> **PROBLEM**:
Whenever a line in the records below contains "activity", pick it out.

> **MATERIAL FOR THIS TASK**:
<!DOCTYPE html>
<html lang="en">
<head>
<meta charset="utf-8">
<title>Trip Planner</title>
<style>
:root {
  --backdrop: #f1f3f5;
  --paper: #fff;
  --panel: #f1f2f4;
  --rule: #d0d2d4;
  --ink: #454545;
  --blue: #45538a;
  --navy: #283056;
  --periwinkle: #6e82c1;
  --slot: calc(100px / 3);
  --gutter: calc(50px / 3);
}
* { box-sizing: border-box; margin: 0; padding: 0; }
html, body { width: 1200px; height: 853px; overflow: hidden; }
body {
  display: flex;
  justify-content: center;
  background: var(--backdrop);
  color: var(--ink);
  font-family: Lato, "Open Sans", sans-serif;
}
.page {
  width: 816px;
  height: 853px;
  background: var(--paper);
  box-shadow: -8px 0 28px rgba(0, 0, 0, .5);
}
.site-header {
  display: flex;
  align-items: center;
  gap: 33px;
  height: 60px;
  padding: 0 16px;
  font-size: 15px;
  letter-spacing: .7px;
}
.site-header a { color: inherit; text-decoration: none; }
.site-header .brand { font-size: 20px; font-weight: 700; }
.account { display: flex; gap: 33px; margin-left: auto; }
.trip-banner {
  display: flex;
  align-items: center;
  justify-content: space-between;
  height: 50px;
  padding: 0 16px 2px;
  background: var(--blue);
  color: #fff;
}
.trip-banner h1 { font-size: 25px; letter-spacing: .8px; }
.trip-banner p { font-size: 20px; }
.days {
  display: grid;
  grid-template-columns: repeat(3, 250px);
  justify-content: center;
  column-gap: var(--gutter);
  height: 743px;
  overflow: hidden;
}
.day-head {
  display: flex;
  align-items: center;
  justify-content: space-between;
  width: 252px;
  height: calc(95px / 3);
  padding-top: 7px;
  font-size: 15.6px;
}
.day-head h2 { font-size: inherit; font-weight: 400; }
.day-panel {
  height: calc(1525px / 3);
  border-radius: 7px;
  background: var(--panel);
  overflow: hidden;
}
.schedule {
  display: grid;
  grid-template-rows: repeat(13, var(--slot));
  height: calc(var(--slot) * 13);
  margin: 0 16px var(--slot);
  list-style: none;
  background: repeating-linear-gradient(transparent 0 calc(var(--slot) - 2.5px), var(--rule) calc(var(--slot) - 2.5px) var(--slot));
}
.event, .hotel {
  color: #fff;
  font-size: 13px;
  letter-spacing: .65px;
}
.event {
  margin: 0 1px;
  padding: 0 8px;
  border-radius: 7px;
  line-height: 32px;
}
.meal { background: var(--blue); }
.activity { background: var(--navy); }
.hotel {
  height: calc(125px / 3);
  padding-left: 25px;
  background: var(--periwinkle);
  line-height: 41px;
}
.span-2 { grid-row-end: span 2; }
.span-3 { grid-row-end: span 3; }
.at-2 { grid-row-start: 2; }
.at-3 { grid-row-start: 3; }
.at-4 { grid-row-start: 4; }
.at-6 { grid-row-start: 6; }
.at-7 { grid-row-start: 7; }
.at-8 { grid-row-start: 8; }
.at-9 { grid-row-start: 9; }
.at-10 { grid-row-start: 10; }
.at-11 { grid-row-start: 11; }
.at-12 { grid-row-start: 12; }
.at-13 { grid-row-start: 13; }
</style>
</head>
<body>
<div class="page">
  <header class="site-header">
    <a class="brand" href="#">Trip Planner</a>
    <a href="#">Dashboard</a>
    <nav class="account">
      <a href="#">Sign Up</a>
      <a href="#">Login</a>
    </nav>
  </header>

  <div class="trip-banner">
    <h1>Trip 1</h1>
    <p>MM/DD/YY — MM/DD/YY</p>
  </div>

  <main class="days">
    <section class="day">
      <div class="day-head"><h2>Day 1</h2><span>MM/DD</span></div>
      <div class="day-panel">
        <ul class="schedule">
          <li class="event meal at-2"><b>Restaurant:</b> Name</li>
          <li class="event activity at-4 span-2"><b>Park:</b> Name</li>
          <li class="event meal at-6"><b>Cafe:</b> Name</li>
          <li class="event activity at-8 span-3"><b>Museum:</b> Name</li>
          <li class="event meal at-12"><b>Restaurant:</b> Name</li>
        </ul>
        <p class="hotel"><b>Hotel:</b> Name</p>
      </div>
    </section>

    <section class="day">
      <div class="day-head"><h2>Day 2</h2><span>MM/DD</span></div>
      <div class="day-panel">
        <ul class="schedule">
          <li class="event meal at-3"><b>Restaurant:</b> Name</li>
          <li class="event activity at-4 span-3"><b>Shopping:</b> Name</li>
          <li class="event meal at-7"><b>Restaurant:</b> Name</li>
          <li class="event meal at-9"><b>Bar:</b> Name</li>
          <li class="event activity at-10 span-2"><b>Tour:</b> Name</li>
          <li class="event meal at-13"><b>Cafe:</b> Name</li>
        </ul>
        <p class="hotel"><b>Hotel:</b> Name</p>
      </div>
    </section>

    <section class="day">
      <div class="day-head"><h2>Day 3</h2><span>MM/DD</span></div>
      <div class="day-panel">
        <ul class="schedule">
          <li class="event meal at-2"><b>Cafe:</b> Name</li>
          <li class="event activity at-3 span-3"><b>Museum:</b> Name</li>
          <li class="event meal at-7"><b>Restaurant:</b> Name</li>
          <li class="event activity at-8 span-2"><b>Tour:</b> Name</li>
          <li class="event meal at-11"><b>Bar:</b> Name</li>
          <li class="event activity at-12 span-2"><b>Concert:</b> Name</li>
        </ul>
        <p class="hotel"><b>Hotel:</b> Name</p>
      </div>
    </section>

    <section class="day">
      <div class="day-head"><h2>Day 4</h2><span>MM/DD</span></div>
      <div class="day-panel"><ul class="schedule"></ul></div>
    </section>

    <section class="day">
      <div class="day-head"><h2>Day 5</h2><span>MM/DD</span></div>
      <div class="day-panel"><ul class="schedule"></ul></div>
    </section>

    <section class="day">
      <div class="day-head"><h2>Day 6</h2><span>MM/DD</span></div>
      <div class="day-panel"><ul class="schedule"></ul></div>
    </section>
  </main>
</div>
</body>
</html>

> **SOLUTION FOR THIS EXERCISE**:
.activity { background: var(--navy); }
          <li class="event activity at-4 span-2"><b>Park:</b> Name</li>
          <li class="event activity at-8 span-3"><b>Museum:</b> Name</li>
          <li class="event activity at-4 span-3"><b>Shopping:</b> Name</li>
          <li class="event activity at-10 span-2"><b>Tour:</b> Name</li>
          <li class="event activity at-3 span-3"><b>Museum:</b> Name</li>
          <li class="event activity at-8 span-2"><b>Tour:</b> Name</li>
          <li class="event activity at-12 span-2"><b>Concert:</b> Name</li>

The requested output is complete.